## TASK INSTRUCTIONS
In the entries that follow, say how many lines contain the string "case". Give no other words.

** Opening DATASET RECORDS block **

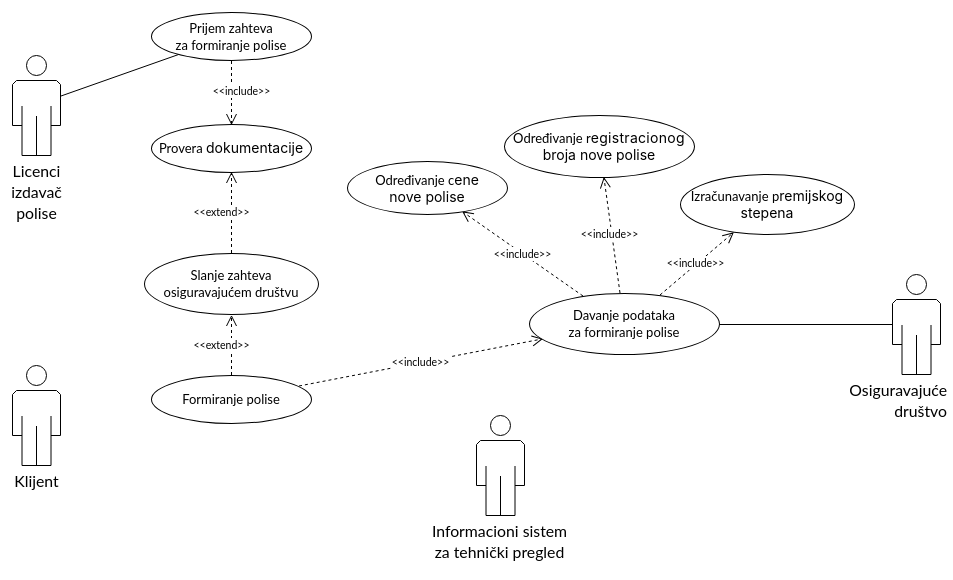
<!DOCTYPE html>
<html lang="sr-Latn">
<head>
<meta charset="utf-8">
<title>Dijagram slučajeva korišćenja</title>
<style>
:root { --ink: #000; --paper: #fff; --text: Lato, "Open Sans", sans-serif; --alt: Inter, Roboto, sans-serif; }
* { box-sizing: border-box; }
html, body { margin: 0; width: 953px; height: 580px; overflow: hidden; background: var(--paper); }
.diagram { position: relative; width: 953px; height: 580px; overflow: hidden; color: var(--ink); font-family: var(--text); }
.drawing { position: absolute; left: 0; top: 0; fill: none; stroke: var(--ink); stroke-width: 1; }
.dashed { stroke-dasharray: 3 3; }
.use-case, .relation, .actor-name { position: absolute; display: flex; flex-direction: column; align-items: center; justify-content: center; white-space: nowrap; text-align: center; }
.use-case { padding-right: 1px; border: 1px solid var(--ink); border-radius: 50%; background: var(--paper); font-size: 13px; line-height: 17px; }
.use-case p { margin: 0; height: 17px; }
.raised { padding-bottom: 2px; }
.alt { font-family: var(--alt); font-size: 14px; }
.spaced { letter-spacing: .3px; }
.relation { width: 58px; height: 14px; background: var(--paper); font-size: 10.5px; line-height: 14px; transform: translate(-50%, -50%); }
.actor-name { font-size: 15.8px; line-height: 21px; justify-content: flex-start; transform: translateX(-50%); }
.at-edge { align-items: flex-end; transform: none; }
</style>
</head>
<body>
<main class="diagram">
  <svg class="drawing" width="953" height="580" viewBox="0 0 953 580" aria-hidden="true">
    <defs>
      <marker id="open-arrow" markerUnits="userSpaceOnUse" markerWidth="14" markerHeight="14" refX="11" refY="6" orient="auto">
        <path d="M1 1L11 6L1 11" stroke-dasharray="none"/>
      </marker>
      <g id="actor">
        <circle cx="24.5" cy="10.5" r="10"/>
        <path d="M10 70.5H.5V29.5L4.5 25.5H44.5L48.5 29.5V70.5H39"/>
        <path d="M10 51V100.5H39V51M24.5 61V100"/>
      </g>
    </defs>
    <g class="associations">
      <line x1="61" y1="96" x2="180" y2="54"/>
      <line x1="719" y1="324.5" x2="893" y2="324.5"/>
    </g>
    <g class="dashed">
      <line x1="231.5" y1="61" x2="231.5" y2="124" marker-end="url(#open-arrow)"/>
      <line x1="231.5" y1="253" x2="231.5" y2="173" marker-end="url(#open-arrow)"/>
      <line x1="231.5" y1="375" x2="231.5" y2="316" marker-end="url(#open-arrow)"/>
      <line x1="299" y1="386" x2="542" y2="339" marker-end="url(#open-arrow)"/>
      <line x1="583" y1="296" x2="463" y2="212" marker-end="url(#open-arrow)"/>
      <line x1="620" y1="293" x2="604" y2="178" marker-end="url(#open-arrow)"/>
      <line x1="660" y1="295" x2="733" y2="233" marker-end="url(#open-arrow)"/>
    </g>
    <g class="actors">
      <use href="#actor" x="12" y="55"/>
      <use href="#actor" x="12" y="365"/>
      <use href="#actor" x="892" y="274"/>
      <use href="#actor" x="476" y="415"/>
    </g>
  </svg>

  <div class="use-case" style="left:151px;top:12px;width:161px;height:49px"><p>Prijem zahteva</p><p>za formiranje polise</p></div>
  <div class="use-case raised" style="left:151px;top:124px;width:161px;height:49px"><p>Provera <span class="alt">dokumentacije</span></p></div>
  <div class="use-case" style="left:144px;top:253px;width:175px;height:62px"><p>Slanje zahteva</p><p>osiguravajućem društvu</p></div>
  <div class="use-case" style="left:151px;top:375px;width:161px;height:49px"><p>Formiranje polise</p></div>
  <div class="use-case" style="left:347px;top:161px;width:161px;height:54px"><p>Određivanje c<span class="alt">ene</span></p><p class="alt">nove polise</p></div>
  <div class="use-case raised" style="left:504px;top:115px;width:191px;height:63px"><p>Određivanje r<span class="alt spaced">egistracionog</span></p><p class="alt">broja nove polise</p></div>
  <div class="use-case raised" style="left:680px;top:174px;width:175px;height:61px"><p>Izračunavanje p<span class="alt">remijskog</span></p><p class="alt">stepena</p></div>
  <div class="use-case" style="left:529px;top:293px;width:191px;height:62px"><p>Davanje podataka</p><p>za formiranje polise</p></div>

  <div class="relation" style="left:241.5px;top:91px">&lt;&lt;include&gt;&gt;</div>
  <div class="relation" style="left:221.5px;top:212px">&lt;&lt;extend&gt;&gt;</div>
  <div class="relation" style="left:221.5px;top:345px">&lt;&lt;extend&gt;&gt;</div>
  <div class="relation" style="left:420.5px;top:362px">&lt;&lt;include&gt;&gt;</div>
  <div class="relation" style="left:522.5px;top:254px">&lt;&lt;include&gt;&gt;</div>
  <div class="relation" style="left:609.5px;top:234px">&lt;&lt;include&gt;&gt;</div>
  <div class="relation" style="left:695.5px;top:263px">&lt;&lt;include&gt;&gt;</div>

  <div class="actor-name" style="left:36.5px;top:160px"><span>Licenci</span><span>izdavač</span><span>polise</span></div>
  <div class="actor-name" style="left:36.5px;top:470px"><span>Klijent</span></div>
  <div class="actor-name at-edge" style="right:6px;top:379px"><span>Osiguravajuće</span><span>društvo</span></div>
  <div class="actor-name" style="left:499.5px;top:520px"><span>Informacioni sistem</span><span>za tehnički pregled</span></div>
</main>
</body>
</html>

** Closing DATASET RECORDS block **

## RESULT OF THE EXERCISE
11